- [Problem requirements] Here the job is to print all of the entries below verbatim and leave out any picture.

- [Data to use]
□ □ □ □
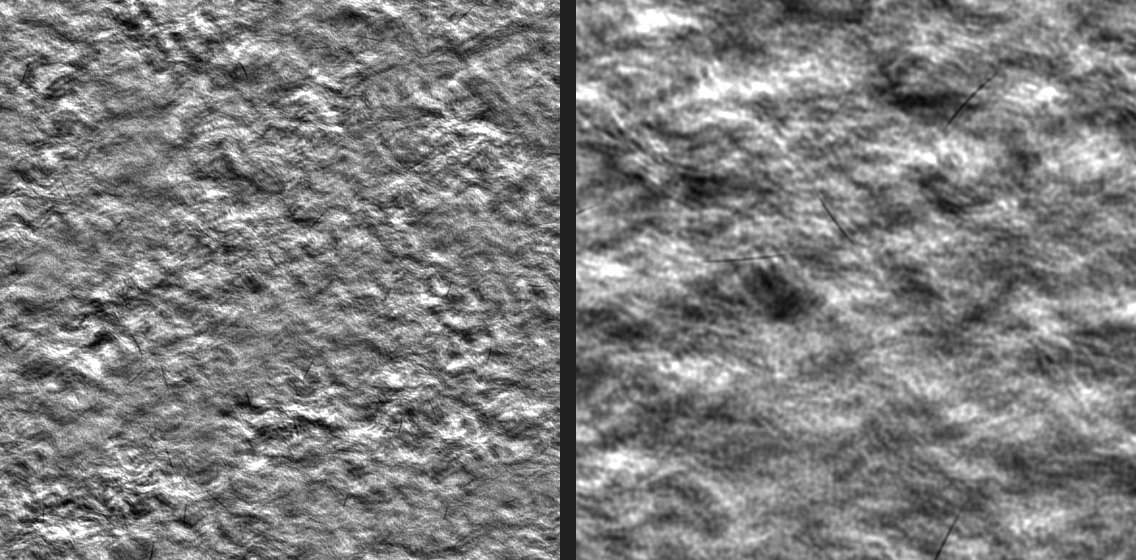
Left: the whole. Right: its middle third, enlarged.
Write a WebGL 2 fragment shader that draws this texture.

```glsl
#version 300 es
precision highp float;
precision highp int;
// Rough grey stone surface in raking light, with dents, hairline scratches and grain.

uniform vec2 u_resolution;
out vec4 fragColor;

const float BASE_GREY = 0.485;
const float HIGHLIGHT_SKEW = 0.5;      // lifts bright tails over dark ones
const int OCTAVES = 5;
const float COARSE_FREQ = 11.0;        // cells across the canvas
const float AMPLITUDES[5] = float[5](0.16, 0.33, 0.31, 0.23, 0.18);
const vec2 STRETCH = vec2(0.78, 1.15); // flattens the bumps
const float TILT = 0.32;               // octaves lean left and right in turn
const vec2 LIGHT_STEP = vec2(0.06, 0.3);
const float WARP_FREQ = 19.0;
const float WARP_AMOUNT = 0.012;
const float GRAIN_FREQ = 290.0;
const float GRAIN_AMOUNT = 0.17;
const float DENT_CELLS = 7.0;
const float DENT_CHANCE = 0.3;
const float DENT_SIZE = 0.011;
const float DENT_DEPTH = 0.38;
const float SCRATCH_CELLS = 11.0;
const float SCRATCH_CHANCE = 0.3;
const float SCRATCH_WIDTH = 0.0011;
const float SCRATCH_DEPTH = 0.26;

// Integer hash: two values in 0..1 for each cell and seed
vec2 hash2(vec2 cell, int seed) {
    uvec2 v = uvec2(ivec2(cell)) * 1664525u + uint(seed) * 747796u + 10139u;
    v.x += v.y * 1664525u;
    v.y += v.x * 1664525u;
    v ^= v >> 16u;
    v.x += v.y * 1664525u;
    v.y += v.x * 1664525u;
    v ^= v >> 16u;
    return vec2(v & 65535u) / 65535.0;
}

float cornerSlope(vec2 cell, vec2 offset, int seed) {
    return dot(2.45 * (hash2(cell, seed) - 0.5), offset);
}

float gradientNoise(vec2 p, int seed) {
    vec2 i = floor(p), f = p - i;
    vec2 u = f * f * f * (f * (f * 6.0 - 15.0) + 10.0);
    vec2 e = vec2(1.0, 0.0);
    float low = mix(cornerSlope(i, f, seed), cornerSlope(i + e, f - e, seed), u.x);
    float high = mix(cornerSlope(i + e.yx, f - e.yx, seed),
                     cornerSlope(i + 1.0, f - 1.0, seed), u.x);
    return mix(low, high, u.y);
}

mat2 rotation(float angle) {
    float c = cos(angle), s = sin(angle);
    return mat2(c, s, -s, c);
}

// Sum of lit bumps: each octave is a height difference along the light
float relief(vec2 p) {
    float sum = 0.0, freq = COARSE_FREQ, lean = TILT;
    for (int i = 0; i < OCTAVES; i++) {
        vec2 q = rotation(lean) * p * STRETCH * freq + float(i) * 3.7;
        sum += AMPLITUDES[i] * (gradientNoise(q + LIGHT_STEP, i) - gradientNoise(q - LIGHT_STEP, i));
        freq *= 2.0;
        lean = -lean;
    }
    return sum;
}

// Scattered hollows: dark upper wall, bright lower rim
float dents(vec2 p) {
    float sum = 0.0;
    vec2 home = floor(p * DENT_CELLS);
    for (int k = 0; k < 9; k++) {
        vec2 cell = home + vec2(k % 3, k / 3) - 1.0;
        vec2 pick = hash2(cell, 21);
        vec2 d = p - (cell + hash2(cell, 22)) / DENT_CELLS;
        d = rotation(pick.y - 0.5) * d / (DENT_SIZE * mix(0.6, 1.1, pick.y));
        vec2 wall = d * vec2(0.65, 1.2) - vec2(0.0, 0.8);
        vec2 rim = d * vec2(0.6, 1.2) + vec2(0.2, 0.8);
        sum += step(pick.x, DENT_CHANCE) * (exp(-dot(rim, rim)) - exp(-dot(wall, wall)));
    }
    return sum;
}

// Scattered short hairlines, bowed and fading at both ends
float scratches(vec2 p, float pixel) {
    float mark = 0.0;
    vec2 home = floor(p * SCRATCH_CELLS);
    for (int k = 0; k < 9; k++) {
        vec2 cell = home + vec2(k % 3, k / 3) - 1.0;
        vec2 pick = hash2(cell, 31), shape = hash2(cell, 33);
        vec2 d = p - (cell + hash2(cell, 32)) / SCRATCH_CELLS;
        d = rotation(pick.y * 3.14159) * d;
        float along = d.x / mix(0.012, 0.036, shape.x);
        float across = abs(d.y + (shape.y - 0.5) * 0.008 * along * along);
        float line = 1.0 - smoothstep(0.0, SCRATCH_WIDTH + pixel, across);
        float fade = 1.0 - smoothstep(0.3, 1.0, abs(along));
        mark = max(mark, step(pick.x, SCRATCH_CHANCE) * line * fade);
    }
    return mark;
}

void main() {
    float side = min(u_resolution.x, u_resolution.y);
    vec2 p = gl_FragCoord.xy / side;
    vec2 warp = vec2(gradientNoise(p * WARP_FREQ, 11), gradientNoise(p * WARP_FREQ, 12));
    vec2 warped = p + WARP_AMOUNT * warp;

    float patchiness = 1.0 + 0.9 * gradientNoise(p * 6.0, 13);
    float light = relief(warped) * patchiness + DENT_DEPTH * dents(warped);
    light += GRAIN_AMOUNT * gradientNoise(p * GRAIN_FREQ, 14);
    light -= SCRATCH_DEPTH * scratches(p, 1.0 / side);

    float grey = BASE_GREY + light + HIGHLIGHT_SKEW * light * light;
    fragColor = vec4(vec3(clamp(grey, 0.03, 1.0)), 1.0);
}
```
□ □ □ □
- [The completed task]
Left: the whole. Right: its middle third, enlarged.
Write a WebGL 2 fragment shader that draws this texture.

```glsl
#version 300 es
precision highp float;
precision highp int;
// Rough grey stone surface in raking light, with dents, hairline scratches and grain.

uniform vec2 u_resolution;
out vec4 fragColor;

const float BASE_GREY = 0.485;
const float HIGHLIGHT_SKEW = 0.5;      // lifts bright tails over dark ones
const int OCTAVES = 5;
const float COARSE_FREQ = 11.0;        // cells across the canvas
const float AMPLITUDES[5] = float[5](0.16, 0.33, 0.31, 0.23, 0.18);
const vec2 STRETCH = vec2(0.78, 1.15); // flattens the bumps
const float TILT = 0.32;               // octaves lean left and right in turn
const vec2 LIGHT_STEP = vec2(0.06, 0.3);
const float WARP_FREQ = 19.0;
const float WARP_AMOUNT = 0.012;
const float GRAIN_FREQ = 290.0;
const float GRAIN_AMOUNT = 0.17;
const float DENT_CELLS = 7.0;
const float DENT_CHANCE = 0.3;
const float DENT_SIZE = 0.011;
const float DENT_DEPTH = 0.38;
const float SCRATCH_CELLS = 11.0;
const float SCRATCH_CHANCE = 0.3;
const float SCRATCH_WIDTH = 0.0011;
const float SCRATCH_DEPTH = 0.26;

// Integer hash: two values in 0..1 for each cell and seed
vec2 hash2(vec2 cell, int seed) {
    uvec2 v = uvec2(ivec2(cell)) * 1664525u + uint(seed) * 747796u + 10139u;
    v.x += v.y * 1664525u;
    v.y += v.x * 1664525u;
    v ^= v >> 16u;
    v.x += v.y * 1664525u;
    v.y += v.x * 1664525u;
    v ^= v >> 16u;
    return vec2(v & 65535u) / 65535.0;
}

float cornerSlope(vec2 cell, vec2 offset, int seed) {
    return dot(2.45 * (hash2(cell, seed) - 0.5), offset);
}

float gradientNoise(vec2 p, int seed) {
    vec2 i = floor(p), f = p - i;
    vec2 u = f * f * f * (f * (f * 6.0 - 15.0) + 10.0);
    vec2 e = vec2(1.0, 0.0);
    float low = mix(cornerSlope(i, f, seed), cornerSlope(i + e, f - e, seed), u.x);
    float high = mix(cornerSlope(i + e.yx, f - e.yx, seed),
                     cornerSlope(i + 1.0, f - 1.0, seed), u.x);
    return mix(low, high, u.y);
}

mat2 rotation(float angle) {
    float c = cos(angle), s = sin(angle);
    return mat2(c, s, -s, c);
}

// Sum of lit bumps: each octave is a height difference along the light
float relief(vec2 p) {
    float sum = 0.0, freq = COARSE_FREQ, lean = TILT;
    for (int i = 0; i < OCTAVES; i++) {
        vec2 q = rotation(lean) * p * STRETCH * freq + float(i) * 3.7;
        sum += AMPLITUDES[i] * (gradientNoise(q + LIGHT_STEP, i) - gradientNoise(q - LIGHT_STEP, i));
        freq *= 2.0;
        lean = -lean;
    }
    return sum;
}

// Scattered hollows: dark upper wall, bright lower rim
float dents(vec2 p) {
    float sum = 0.0;
    vec2 home = floor(p * DENT_CELLS);
    for (int k = 0; k < 9; k++) {
        vec2 cell = home + vec2(k % 3, k / 3) - 1.0;
        vec2 pick = hash2(cell, 21);
        vec2 d = p - (cell + hash2(cell, 22)) / DENT_CELLS;
        d = rotation(pick.y - 0.5) * d / (DENT_SIZE * mix(0.6, 1.1, pick.y));
        vec2 wall = d * vec2(0.65, 1.2) - vec2(0.0, 0.8);
        vec2 rim = d * vec2(0.6, 1.2) + vec2(0.2, 0.8);
        sum += step(pick.x, DENT_CHANCE) * (exp(-dot(rim, rim)) - exp(-dot(wall, wall)));
    }
    return sum;
}

// Scattered short hairlines, bowed and fading at both ends
float scratches(vec2 p, float pixel) {
    float mark = 0.0;
    vec2 home = floor(p * SCRATCH_CELLS);
    for (int k = 0; k < 9; k++) {
        vec2 cell = home + vec2(k % 3, k / 3) - 1.0;
        vec2 pick = hash2(cell, 31), shape = hash2(cell, 33);
        vec2 d = p - (cell + hash2(cell, 32)) / SCRATCH_CELLS;
        d = rotation(pick.y * 3.14159) * d;
        float along = d.x / mix(0.012, 0.036, shape.x);
        float across = abs(d.y + (shape.y - 0.5) * 0.008 * along * along);
        float line = 1.0 - smoothstep(0.0, SCRATCH_WIDTH + pixel, across);
        float fade = 1.0 - smoothstep(0.3, 1.0, abs(along));
        mark = max(mark, step(pick.x, SCRATCH_CHANCE) * line * fade);
    }
    return mark;
}

void main() {
    float side = min(u_resolution.x, u_resolution.y);
    vec2 p = gl_FragCoord.xy / side;
    vec2 warp = vec2(gradientNoise(p * WARP_FREQ, 11), gradientNoise(p * WARP_FREQ, 12));
    vec2 warped = p + WARP_AMOUNT * warp;

    float patchiness = 1.0 + 0.9 * gradientNoise(p * 6.0, 13);
    float light = relief(warped) * patchiness + DENT_DEPTH * dents(warped);
    light += GRAIN_AMOUNT * gradientNoise(p * GRAIN_FREQ, 14);
    light -= SCRATCH_DEPTH * scratches(p, 1.0 / side);

    float grey = BASE_GREY + light + HIGHLIGHT_SKEW * light * light;
    fragColor = vec4(vec3(clamp(grey, 0.03, 1.0)), 1.0);
}
```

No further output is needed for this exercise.